## Instructions to follow:
Within the entries below, find the portion that opens with the line containing "relative; width: 242px;" and closes with the line containing "grid; grid-template: 56px". Retype that portion exactly and only.

== Segment start ==

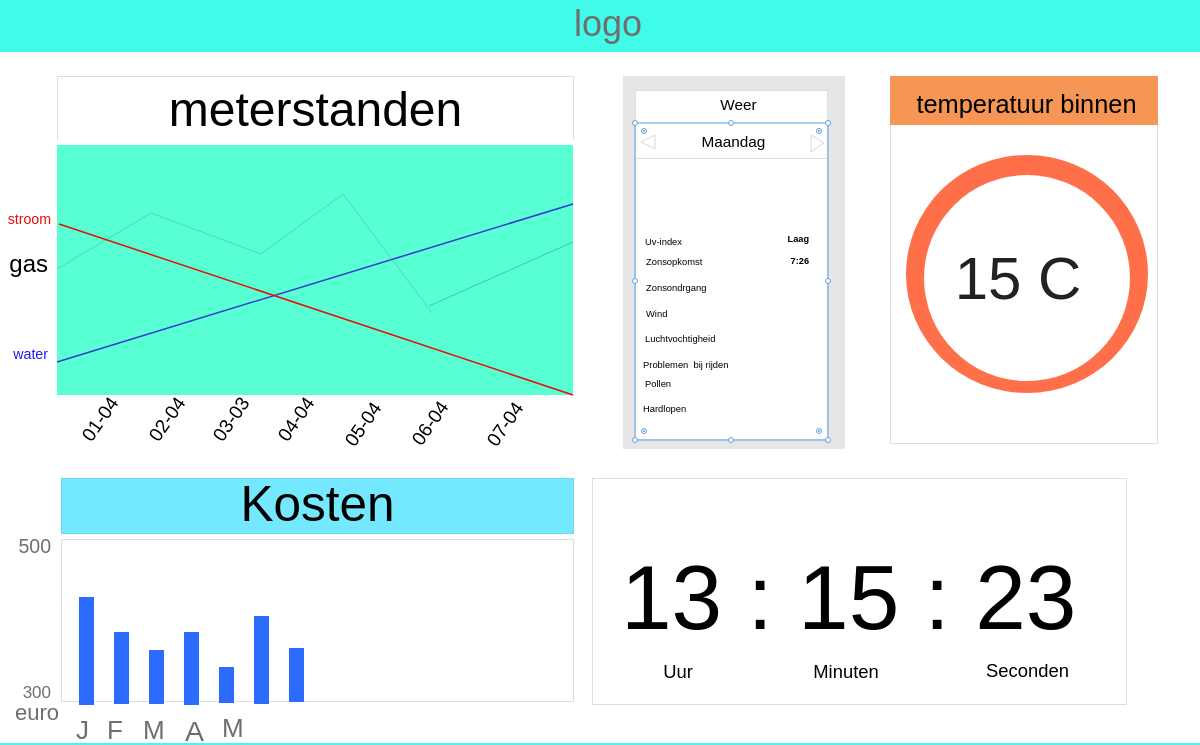
<!DOCTYPE html>
<html lang="nl">
<head>
<meta charset="utf-8">
<title>Energie dashboard</title>
<style>
:root {
  --aqua: #41fbe9;
  --mint: #58ffd2;
  --sky: #74e8ff;
  --orange: #f69654;
  --coral: #ff6f4a;
  --bar: #2b6cff;
  --stroom: #e80c0c;
  --water: #1c1cf0;
  --select: #5c9fe6;
  --line: #dedede;
  --panel: #e6e6e6;
  --muted: #6e6e6e;
}
* { box-sizing: border-box; margin: 0; padding: 0; }
html, body { width: 1200px; height: 745px; overflow: hidden; }
body {
  position: relative;
  display: flex;
  flex-direction: column;
  background: #fff;
  color: #000;
  font-family: "Liberation Sans", Arial, sans-serif;
  font-weight: 400;
  line-height: 1;
}
h1, h2, h3 { font-weight: 400; }
svg { display: block; overflow: visible; }
.header {
  flex: none;
  height: 52px;
  padding: 6px 0 0 16px;
  background: var(--aqua);
  text-align: center;
}
.header h1 { font-size: 36px; color: var(--muted); }
.row { display: flex; align-items: flex-start; flex: none; }
.row-top { height: 373px; margin-top: 24px; }
.row-bottom { height: 266px; margin-top: 29px; }

/* Meterstanden */
.meters { display: grid; grid-template: 64px 250px 54px / 57px 517px; row-gap: 5px; width: 574px; }
.meters h2 {
  grid-column: 2;
  padding-top: 9px;
  border: 1px solid var(--line);
  border-bottom: 0;
  font-size: 48px;
  text-align: center;
}
.meter-keys { grid-area: 2 / 1; position: relative; }
.meter-keys li { position: absolute; right: var(--r); top: var(--y); list-style: none; font-size: 14.2px; }
.meter-keys .gas { font-size: 24px; }
.meter-keys .stroom { color: var(--stroom); }
.meter-keys .water { color: var(--water); }
.meter-chart { grid-area: 2 / 2; background: var(--mint); }
.meter-dates { grid-area: 3 / 2; position: relative; }
.meter-dates li {
  position: absolute;
  left: var(--x);
  top: var(--y);
  list-style: none;
  font-size: 19px;
  white-space: nowrap;
  transform: translate(-50%, -50%) rotate(-55deg);
}

/* Weer */
.weather {
  position: relative;
  width: 222px;
  height: 373px;
  margin-left: 49px;
  padding: 14px 17px 9px 12px;
  background: var(--panel);
}
.weather-card { height: 350px; background: #fff; border: 1px solid var(--line); }
.weather h2, .weather h3 { font-size: 15.3px; text-align: center; padding-right: 4px; }
.weather h2 { height: 32px; padding-top: 6px; padding-right: 0; padding-left: 14px; }
.weather h3 { height: 36px; padding-top: 11px; padding-left: 8px; border-bottom: 1px solid var(--line); }
.weather h2 { padding-left: 14px; }
.forecast {
  display: grid;
  grid-template-rows: 20px 20px 32px 20px 30px 22px 16px 34px;
  margin-top: 73px;
  padding: 0 18px 0 9px;
  font-size: 9.4px;
}
.forecast li { display: flex; justify-content: space-between; align-items: center; list-style: none; white-space: pre; }
.forecast .out { margin-left: -2px; }
.forecast .in { margin-left: 1px; }
.forecast b { font-size: 9.2px; }
.forecast .up b { position: relative; top: -2px; }
.selection { position: absolute; left: 0; top: 0; }

/* Temperatuur */
.temperature { width: 268px; height: 368px; margin-left: 45px; border: 1px solid var(--line); }
.temperature h2 {
  height: 49px;
  margin: -1px -1px 0;
  padding: 16px 0 0 5px;
  background: var(--orange);
  font-size: 25.4px;
  text-align: center;
}
.gauge { position: relative; width: 242px; height: 238px; margin: 30px 0 0 15px; }
.gauge p { position: absolute; left: 0; right: 18px; top: 94px; font-size: 60px; text-align: center; color: #222; }

/* Kosten */
.costs { display: grid; grid-template: 56px 163px 43px / 61px 513px; width: 574px; }
.costs h2 { grid-column: 2; height: 56px; background: var(--sky); border: 1px solid #6cd9ee; font-size: 49.5px; text-align: center; }
.cost-axis {
  grid-area: 2 / 1 / 4 / 2;
  display: flex;
  flex-direction: column;
  align-items: flex-end;
  padding: 3px 10px 0 0;
  color: var(--muted);
}
.cost-axis .max { font-size: 19.5px; }
.cost-axis .min { margin-top: 127px; font-size: 17px; }
.cost-axis .unit { margin: 1px -8px 0 0; font-size: 22px; }
.cost-bars {
  grid-area: 2 / 2;
  display: flex;
  align-items: flex-end;
  gap: 20px;
  margin-top: 5px;
  padding-left: 17px;
  border: 1px solid var(--line);
  height: 163px;
}
.cost-bars i { width: 15px; height: var(--h); margin-bottom: var(--drop); background: var(--bar); }
.cost-months { grid-area: 3 / 2; display: flex; padding: 20px 0 0 15px; font-size: 26px; color: var(--muted); }
.cost-months li { list-style: none; width: var(--w); }
.cost-months .a { font-size: 28.5px; }
.cost-months .mei { margin-top: -2px; }

/* Klok */
.clock { width: 535px; height: 227px; margin-left: 18px; padding: 78px 0 0 28px; border: 1px solid var(--line); }
.time { font-size: 91px; line-height: 82px; white-space: pre; }
.units { display: grid; grid-template-columns: 114px 222px 141px; margin-top: 24px; font-size: 18.4px; text-align: center; }
.units .late { margin-top: -1px; }
.footer-line { position: absolute; left: 0; top: 743px; width: 1200px; height: 2px; background: var(--aqua); }
</style>
</head>
<body>
<header class="header"><h1>logo</h1></header>

<main>
<div class="row row-top">
  <section class="meters">
    <h2>meterstanden</h2>
    <ul class="meter-keys">
      <li class="stroom" style="--r:6px;--y:67px">stroom</li>
      <li class="gas" style="--r:9px;--y:107px">gas</li>
      <li class="water" style="--r:9px;--y:202px">water</li>
    </ul>
    <svg class="meter-chart" width="516" height="250" fill="none" aria-label="Lijngrafiek van stroom, gas en water">
      <g stroke="#45dcb6">
        <polyline points="0,124 94,68 204,109 286,49 375,168"/>
        <path d="M372 161L516 97" stroke="#3cc9a6"/>
      </g>
      <path d="M0 217L516 59" stroke="#3838d0" stroke-width="1.5"/>
      <path d="M2 79L516 250" stroke="#e80c0c" stroke-width="1.5"/>
    </svg>
    <ul class="meter-dates">
      <li style="--x:43px;--y:19px">01-04</li>
      <li style="--x:110px;--y:19px">02-04</li>
      <li style="--x:174px;--y:19px">03-03</li>
      <li style="--x:239px;--y:19px">04-04</li>
      <li style="--x:306px;--y:24px">05-04</li>
      <li style="--x:373px;--y:23px">06-04</li>
      <li style="--x:448px;--y:24px">07-04</li>
    </ul>
  </section>

  <section class="weather">
    <div class="weather-card">
      <h2>Weer</h2>
      <h3>Maandag</h3>
      <ul class="forecast">
        <li class="up">Uv-index <b>Laag</b></li>
        <li class="in">Zonsopkomst <b>7:26</b></li>
        <li class="in">Zonsondrgang</li>
        <li class="in">Wind</li>
        <li>Luchtvochtigheid</li>
        <li class="out">Problemen  bij rijden</li>
        <li>Pollen</li>
        <li class="out">Hardlopen</li>
      </ul>
    </div>
    <svg class="selection" width="222" height="373" fill="none" stroke="#5c9fe6" aria-hidden="true">
      <defs>
        <circle id="handle" r="2.5" fill="#fff"/>
        <g id="radius"><circle r="2.5" fill="#fff"/><circle r="1" fill="#5c9fe6" stroke="none"/></g>
      </defs>
      <g stroke="#d8d8d8">
        <polygon points="32,59 18,66 32,73"/>
        <polygon points="188,59 201,67 188,76"/>
      </g>
      <rect x="12" y="47" width="193" height="317"/>
      <use href="#handle" x="12" y="47"/>
      <use href="#handle" x="108" y="47"/>
      <use href="#handle" x="205" y="47"/>
      <use href="#handle" x="12" y="205"/>
      <use href="#handle" x="205" y="205"/>
      <use href="#handle" x="12" y="364"/>
      <use href="#handle" x="108" y="364"/>
      <use href="#handle" x="205" y="364"/>
      <use href="#radius" x="21" y="55"/>
      <use href="#radius" x="196" y="55"/>
      <use href="#radius" x="21" y="355"/>
      <use href="#radius" x="196" y="355"/>
    </svg>
  </section>

  <section class="temperature">
    <h2>temperatuur binnen</h2>
    <div class="gauge">
      <svg width="242" height="238" aria-hidden="true">
        <ellipse cx="121" cy="119" rx="121" ry="119" fill="#ff6f4a"/>
        <ellipse cx="121" cy="123" rx="103" ry="103" fill="#fff"/>
      </svg>
      <p>15 C</p>
    </div>
  </section>
</div>

<div class="row row-bottom">
  <section class="costs">
    <h2>Kosten</h2>
    <div class="cost-axis">
      <span class="max">500</span>
      <span class="min">300</span>
      <span class="unit">euro</span>
    </div>
    <div class="cost-bars">
      <i style="--h:108px;--drop:-4px"></i>
      <i style="--h:72px;--drop:-3px"></i>
      <i style="--h:54px;--drop:-3px"></i>
      <i style="--h:73px;--drop:-4px"></i>
      <i style="--h:36px;--drop:-2px"></i>
      <i style="--h:88px;--drop:-3px"></i>
      <i style="--h:54px;--drop:-1px"></i>
    </div>
    <ul class="cost-months">
      <li style="--w:31px">J</li>
      <li style="--w:36px">F</li>
      <li style="--w:42px">M</li>
      <li class="a" style="--w:37px">A</li>
      <li class="mei" style="--w:24px">M</li>
    </ul>
  </section>

  <section class="clock">
    <p class="time">13 : 15 : 23</p>
    <div class="units">
      <span>Uur</span>
      <span>Minuten</span>
      <span class="late">Seconden</span>
    </div>
  </section>
</div>
</main>
<div class="footer-line"></div>
</body>
</html>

== Segment end ==

## Written response:
.gauge { position: relative; width: 242px; height: 238px; margin: 30px 0 0 15px; }
.gauge p { position: absolute; left: 0; right: 18px; top: 94px; font-size: 60px; text-align: center; color: #222; }

/* Kosten */
.costs { display: grid; grid-template: 56px 163px 43px / 61px 513px; width: 574px; }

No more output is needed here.